You’ve probably heard the term benchmark in relation to stock prices, but it’s also a great way to evaluate and improve your business. In this article, we’ll break down what maintenance benchmarks are and how they can help you make your maintenance department more efficient.
What is a benchmark?
A benchmark is a standard of comparison. A benchmark can be used as a reference point for measuring progress and comparing performance with other organizations. Benchmarking is a way to get an objective measure of your organization’s performance so you can see how well it stacks up against other companies in the same industry or sector.
In business, there are many types of benchmarks:
- Financial measures such as profit margins or return on investment (ROI)
- Non-financial measures such as customer satisfaction surveys
- Process benchmarks such as total quality management (TQM)
How do you know what’s suitable as a maintenance benchmark?
In maintenance, a good benchmark should have the following qualities:
- Relevant: You’re measuring something that will help you improve your business. For example, measuring how long it takes someone in your company to perform maintenance on an asset would be relevant if you want to improve downtime. If, on the other hand, you were trying to increase sales by selling more products (a common goal), then measuring how much time your assets spend creating the product would be important to measure.
- Accurate: The measurements must accurately reflect what they’re supposed to (e.g. if we’re measuring downtime on an asset but only tracking one asset at our company instead of all the assets that may be down within 24 hours).
What are some examples of maintenance benchmarks?
Below are a few examples of maintenance activities that can be benchmarked:
- Frequency of preventive maintenance
- Frequency of corrective maintenance
- Equipment downtime (annual or monthly), mean time between failures (MTBF), time to failure after installation
- Average repair time (annual), mean time to repair (MTTR)
Ramesh Gulati, the author of Maintenance and Reliability: Best Practices, examines key performance indicators that can be easily measured and compared across businesses and industries. His book Maintenance and Reliability: Best Practices provides the metrics of well-performing companies. Most importantly, he outlines the performance of world-class companies so that you can compare it.

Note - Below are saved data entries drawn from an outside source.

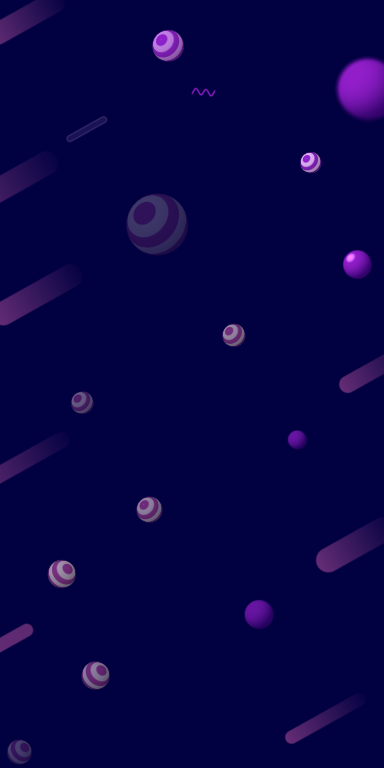
Reproduce this background procedurally as a Shadertoy shader.

```glsl
// Night-blue backdrop with scattered striped balls, slanted fading capsules and a squiggle.

const int   ITEM_COUNT   = 22;
const float GOLDEN       = 0.618034;
const float SPREAD_SHIFT = 0.15;               // start of the golden-ratio spread
const float SIDE_PUSH    = 0.11;               // keeps the middle column emptier
const vec2  JITTER       = vec2(0.10, 0.04);
const float TILT         = 0.51;               // capsule slope in radians
const float BAND_ANGLE   = 0.42;               // width of a ball stripe in radians
const float BLUR         = 0.010;              // edge of the out-of-focus ball
const int   VIVID_FROM   = 14;                 // items above this row glow
const int   FADED_GIANT  = 15;                 // large dim striped ball
const int   BLURRED_ONE  = 19;                 // large out-of-focus ball

const vec3 NIGHT       = vec3(0.005, 0.0, 0.25);
const vec3 MAUVE       = vec3(0.45, 0.20, 0.49);
const vec3 RIM         = vec3(0.38, 0.30, 0.55);
const vec3 MUTED_LIGHT = vec3(0.72, 0.65, 0.74);
const vec3 MUTED_DARK  = vec3(0.54, 0.21, 0.54);
const vec3 VIVID_LIGHT = vec3(0.92, 0.76, 1.0);
const vec3 VIVID_DARK  = vec3(0.56, 0.13, 0.80);
const vec3 PLAIN_LIT   = vec3(0.58, 0.12, 0.80);
const vec3 PLAIN_SHADE = vec3(0.20, 0.01, 0.42);
const vec3 LIGHT_DIR   = vec3(-0.5, 0.5, 0.707);

float hash(float n) {
    return fract(sin(n * 127.1 + 3.7) * 43758.5453);
}

float coverage(float dist, float soft) {
    return 1.0 - smoothstep(-soft, soft, dist);
}

// Capsule along the slant, solid at the lower left and fading to the upper right
vec4 capsule(vec2 p, float seed, bool outlined, float px) {
    float c = cos(TILT), s = sin(TILT);
    p = vec2(c * p.x + s * p.y, c * p.y - s * p.x);
    float halfLength = outlined ? 0.05 : mix(0.07, 0.13, hash(seed + 0.1));
    float radius = outlined ? 0.010 : mix(0.014, 0.033, hash(seed + 0.2));
    float dist = length(vec2(max(abs(p.x) - halfLength, 0.0), p.y)) - radius;
    if (outlined) {
        float rim = coverage(abs(dist + px) - 0.001, px);
        return vec4(RIM, coverage(dist, px) * mix(0.25, 0.6, rim));
    }
    float along = clamp(0.5 + 0.5 * p.x / (halfLength + radius), 0.0, 1.0);
    float tail = radius < 0.017 ? 0.8 : 0.04;
    return vec4(MAUVE, coverage(dist, px) * mix(0.88, tail, along));
}

// Lit sphere, either plain violet or ringed by stripes around a tilted pole
vec4 ball(vec2 p, float seed, bool large, bool vivid, bool plain, float px) {
    float radius = large ? 0.080 : mix(0.022, 0.043, hash(seed + 0.2));
    vec2 q = p / radius;
    vec3 normal = vec3(q, sqrt(max(1.0 - dot(q, q), 0.0)));
    float lit = clamp(0.5 + 0.5 * dot(normal, LIGHT_DIR), 0.0, 1.0);
    float soft = large && plain ? BLUR : px;
    float alpha = coverage(length(p) - radius, soft);

    if (plain) {
        vec3 tone = mix(PLAIN_SHADE, PLAIN_LIT, smoothstep(0.35, 1.05, lit));
        if (vivid && !large) tone += 0.4 * smoothstep(0.95, 1.0, lit);
        return vec4(tone, alpha * (vivid ? 1.0 : 0.7));
    }

    float side = hash(seed + 0.4) < 0.7 ? -1.0 : 1.0;
    vec3 pole = normalize(vec3(0.45 * side, 0.4, 0.8));
    float angle = acos(clamp(dot(normal, pole), -1.0, 1.0));
    float rate = 3.14159 / BAND_ANGLE;
    float edge = min(rate * px / radius, 0.8);
    float dark = smoothstep(-edge, edge, sin(angle * rate));

    vec3 darkTone = vivid ? VIVID_DARK : MUTED_DARK;
    vec3 lightTone = vivid ? VIVID_LIGHT : MUTED_LIGHT;
    lightTone = mix(darkTone, lightTone, vivid ? mix(0.2, 1.0, hash(seed + 0.5)) : 1.0);
    vec3 tone = mix(lightTone, darkTone, dark) * mix(0.45, 1.0, lit);
    float opacity = vivid ? 1.0 : large ? 0.34 : mix(0.35, 0.9, hash(seed + 0.6));
    return vec4(tone, alpha * opacity);
}

// Short wavy stroke
float squiggle(vec2 p, float px) {
    float k = 6.28319 / 0.026;
    float amplitude = 0.007;
    float slope = amplitude * k * cos(p.x * k);
    float dist = abs(p.y + 0.1 * p.x - amplitude * sin(p.x * k)) / sqrt(1.0 + slope * slope);
    return coverage(max(dist - 0.0018, abs(p.x) - 0.03), px);
}

void mainImage(out vec4 fragColor, in vec2 fragCoord) {
    float px = 1.0 / iResolution.x;
    vec2 uv = fragCoord * px;
    float height = iResolution.y * px;
    vec3 color = NIGHT;

    // One item per row, spread sideways by the golden ratio
    for (int i = 0; i < ITEM_COUNT; i++) {
        float seed = float(i);
        vec2 center = vec2(fract(seed * GOLDEN + SPREAD_SHIFT),
                           (seed + 0.5) / float(ITEM_COUNT) * height);
        center += JITTER * (vec2(hash(seed + 0.7), hash(seed + 0.8)) - 0.5);
        center.x -= SIDE_PUSH * sin(6.28319 * center.x);
        vec2 p = uv - center;
        int kind = i % 5;
        bool large = i == FADED_GIANT || i == BLURRED_ONE;
        bool vivid = i >= VIVID_FROM && i != FADED_GIANT;
        vec4 layer = (kind == 1 || kind == 3)
            ? capsule(p, seed, i % 9 == 0, px)
            : ball(p, seed, large, vivid, kind == 4, px);
        color = mix(color, layer.rgb, layer.a);
    }

    float stroke = squiggle(uv - vec2(0.53, 0.88 * height), px);
    color = mix(color, PLAIN_LIT, stroke);
    fragColor = vec4(color, 1.0);
}
```
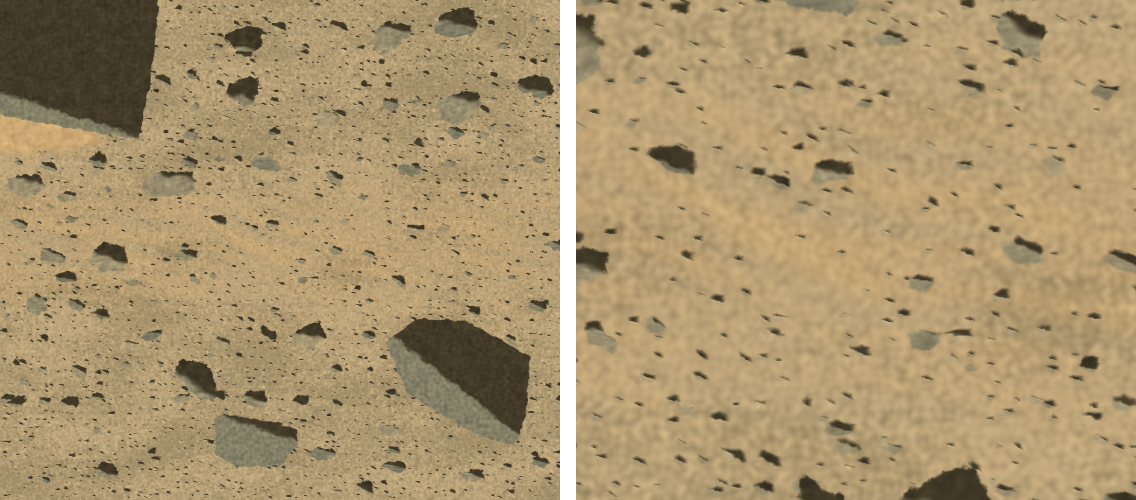
Left, the full canvas; right, a detail of the centre.
A Shadertoy shader for this texture:

```glsl
// Rocky desert ground: tan sand, scattered angular stones and three shaded boulders.
#define SAND_DULL vec3(0.64, 0.565, 0.415)
#define SAND_PALE vec3(0.745, 0.65, 0.485)
#define SAND_WARM vec3(0.75, 0.615, 0.42)
#define ROCK_LIT vec3(0.565, 0.54, 0.425)
#define ROCK_COOL vec3(0.47, 0.46, 0.375)
#define SHADOW vec3(0.25, 0.22, 0.15)
#define SOFT 0.0018
#define GRAIN 0.13
#define ROUGH 0.006
#define BARE_Y 0.51
#define BARE_WIDTH 0.13

vec2 hash2(vec2 p) {
    vec3 h = fract(p.xyx * vec3(0.1031, 0.1030, 0.0973));
    h += dot(h, h.yzx + 33.33);
    return fract((h.xx + h.yz) * h.zy);
}

// Gradient noise, roughly -0.7 to 0.7
float corner(vec2 cell, vec2 f, vec2 o) {
    return dot(hash2(cell + o + 71.0) * 2.0 - 1.0, f - o);
}
float noise(vec2 p) {
    vec2 i = floor(p), f = p - i;
    vec2 u = f * f * f * (f * (f * 6.0 - 15.0) + 10.0);
    return mix(mix(corner(i, f, vec2(0, 0)), corner(i, f, vec2(1, 0)), u.x),
               mix(corner(i, f, vec2(0, 1)), corner(i, f, vec2(1, 1)), u.x), u.y);
}
float fbm(vec2 p) {
    float sum = 0.0, amp = 1.0;
    for (int i = 0; i < 4; i++) {
        sum += amp * noise(p);
        p = mat2(1.6, 1.2, -1.2, 1.6) * p;
        amp *= 0.55;
    }
    return sum;
}

// Sandy strip with few stones
float bareness(float y) {
    float t = (y - BARE_Y) / BARE_WIDTH;
    return exp(-t * t);
}

vec3 sand(vec2 p) {
    float bare = bareness(p.y);
    float patches = fbm(p * vec2(5.0, 11.0));
    float ripples = noise(vec2(p.x * 5.0, p.y * 42.0 + p.x * 9.0 + 2.0 * noise(p * 6.0)));
    float grain = noise(p * 170.0) + 0.6 * noise(p * 75.0);
    vec3 col = mix(SAND_DULL, SAND_PALE, smoothstep(-0.5, 0.6, patches + 0.45 * bare + 0.5 * grain));
    col = mix(col, SAND_WARM, 0.6 * bare * smoothstep(-0.5, 0.4, ripples));
    return col * (1.0 + GRAIN * grain + 0.10 * bare * ripples);
}

// Random convex outline of about unit radius
float facets(vec2 q, vec2 seed) {
    float d = -1.0;
    for (int i = 0; i < 7; i++) {
        vec2 r = hash2(seed + float(i) * 7.3);
        float a = 6.2832 * (float(i) + 0.7 * r.x) / 7.0;
        d = max(d, dot(q, vec2(cos(a), sin(a))) - mix(0.6, 1.0, r.y));
    }
    return d;
}

// Jittered grid of stones, lit from the lower left
vec3 scatter(vec3 col, vec2 p, float cell, float density, float rockiness) {
    vec2 base = floor(p / cell);
    float rough = fbm(p * 75.0);
    for (int k = 0; k < 9; k++) {
        vec2 id = base + vec2(k % 3 - 1, k / 3 - 1);
        vec2 seed = id + 900.0 * cell + 40.0;
        vec2 pick = hash2(seed), jitter = hash2(seed + 17.7), form = hash2(seed + 51.1);
        vec2 centre = (id + 0.25 + 0.5 * jitter) * cell;
        if (pick.x > density * (1.0 - 0.5 * bareness(centre.y))) continue;
        float radius = cell * mix(0.15, 0.4, form.x * form.x);
        vec2 q = (p - centre) / radius;
        q.y = q.y * mix(1.2, 2.0, form.y) + q.x * (jitter.x - 0.35) * 0.7;
        float d = facets(q, seed) * radius * 0.75 + ROUGH * rough * min(1.0, cell * 9.0);
        float side = q.y + 0.45 * q.x - mix(-0.6, 0.9, pick.y) + 0.35 * noise(q * 2.0 + seed);
        vec3 stone = mix(SAND_PALE, mix(ROCK_LIT, ROCK_COOL, form.y), clamp(rockiness + jitter.y - 0.5, 0.0, 1.0));
        float strata = noise(vec2(q.x + q.y, q.y * 5.0 - q.x * 2.0) + seed);
        stone *= 1.0 + 0.22 * rough + 0.2 * rockiness * strata;
        vec3 dark = SHADOW * (1.0 + 0.3 * rough);
        stone = mix(stone, dark, smoothstep(-0.15, 0.2, side));
        col = mix(col, stone, smoothstep(SOFT, -SOFT, d));
    }
    return col;
}

// Distance to a convex outline with clockwise corners
float convex(vec2 p, vec2 v[8]) {
    float d = -1.0;
    for (int i = 0; i < 8; i++) {
        vec2 e = normalize(v[(i + 1) % 8] - v[i]);
        d = max(d, dot(p - v[i], vec2(-e.y, e.x)));
    }
    return d;
}

// Boulder whose dark side lies above the line y = ridge.x + ridge.y * x
vec3 boulder(vec3 col, vec2 p, vec2 outline[8], vec2 ridge) {
    float rough = fbm(p * 42.0), pits = noise(p * 125.0);
    float d = convex(p, outline) + ROUGH * rough;
    float side = p.y - ridge.x - ridge.y * p.x + 0.011 * rough;
    vec3 lit = mix(ROCK_COOL, ROCK_LIT, 0.5 + 0.6 * rough) * (1.0 + 0.25 * pits);
    vec3 dark = SHADOW * (1.04 + 0.22 * rough + 0.25 * pits);
    vec3 rock = mix(lit, dark, smoothstep(-0.005, 0.005, side));
    return mix(col, rock, smoothstep(SOFT, -SOFT, d));
}

void mainImage(out vec4 fragColor, in vec2 fragCoord) {
    vec2 p = fragCoord / iResolution.y;
    vec3 col = sand(p);

    // Pebbles to rocks, small to large
    col = scatter(col, p, 0.014, 0.45, 0.15);
    col = scatter(col, p, 0.027, 0.50, 0.35);
    col = scatter(col, p, 0.058, 0.42, 0.65);
    col = scatter(col, p, 0.145, 0.60, 0.95);

    // Bright sand at the foot of the upper boulder
    float foot = length((p - vec2(0.05, 0.745)) * vec2(1.0, 3.2)) + 0.05 * fbm(p * 25.0);
    col = mix(col, SAND_WARM * (1.08 + 0.2 * fbm(p * 50.0)), smoothstep(0.22, 0.13, foot));

    vec2 upper[8] = vec2[8](vec2(-0.1, 0.79), vec2(-0.1, 1.1), vec2(0.1, 1.15), vec2(0.32, 1.1),
        vec2(0.315, 0.96), vec2(0.302, 0.85), vec2(0.278, 0.72), vec2(0.15, 0.742));
    vec2 slab[8] = vec2[8](vec2(0.77, 0.315), vec2(0.83, 0.362), vec2(0.933, 0.358), vec2(1.061, 0.286),
        vec2(1.052, 0.169), vec2(1.028, 0.108), vec2(0.948, 0.133), vec2(0.816, 0.213));
    vec2 block[8] = vec2[8](vec2(0.43, 0.165), vec2(0.45, 0.172), vec2(0.55, 0.155), vec2(0.595, 0.14),
        vec2(0.595, 0.11), vec2(0.56, 0.068), vec2(0.48, 0.066), vec2(0.43, 0.09));
    col = boulder(col, p, upper, vec2(0.815, -0.32));
    col = boulder(col, p, slab, vec2(0.949, -0.79));
    col = boulder(col, p, block, vec2(0.325, -0.35));

    fragColor = vec4(clamp(col, 0.0, 1.0), 1.0);
}
```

Here are some common maintenance KPIs and both average and world-class benchmarks according to Gulati:
|Performance Measure||Best Practice||World Class|
as percent of Replacement Asset Value
|Maintenance material cost
as percent of Replacement Asset Value
|Percent (%) Planned Work||30-90%||>85%|
|Production Breakdown Losses||2-12%||1-2%|
|Parts Stock-out Rate||2-10%||1-2%|
There are two things to consider in the table:
- First, the performance is always measured as a percent. This means that the numbers are normalized to account for the size of the machine, total work orders being completed, or total production cost. In this case, taking the percentage is a way of normalizing your maintenance performance. Your data is more likely to tell you your actual performance status.
- Second, even world-class companies aren’t perfect. They make mistakes. Unplanned breakdowns happen despite the best intentions, equipment, and training of a top company. While you should aim to achieve zero breakdowns, you should always have a preventive maintenance plan to help you cope when something goes wrong.
What are the steps to benchmark maintenance activities?
- Define the problem before starting on the solution. For example, perhaps your team is doing too much reactive maintenance and, as a result, isn’t hitting production targets due to unplanned downtime.
- Set goals that are ambitious but realistic. If your team is doing too much reactive maintenance, create a process for the team to work through preventive maintenance strategies together for each asset. From there, you can set up new production targets for the team to achieve now that this new process is in place.
- Have a plan step for when things go wrong. Let’s say your asset breaks down completely, and it’s not a simple fix with a part replacement. Having a backup plan for when the worst-case scenario might happen is always a good idea.
- Be patient and give yourself time to achieve your goal. Set up a meeting with your team to check on your progress. Some teams set these up at 30, 60, and 90-day intervals and cross-compare the previous 30 days to the current.
Holding your team accountable to the benchmark
To hold your maintenance team accountable, you must set goals for them (see step 2 listed above). You can do this by assessing your current performance against the benchmark and then setting goals that are slightly higher than what you’re currently doing. For example, suppose your organization has been performing an average of 10 preventive maintenance activities per month on machines A and B over the last six months. In that case, one goal could be 11 PMs per month for these two machines. We can also convert benchmarks to PM percentage, so for example, out of all maintenance activities on asset A, the goal is for 80% of it to be planned and scheduled.
Benchmarking works because it allows you to understand where you are relative to others
Benchmarking is a great way to improve your maintenance activities. It allows you to understand where you are relative to others and helps identify areas where you need improvement. Benchmarking works because it gives everyone on the team a common goal they can work towards, increasing motivation and productivity in the long run.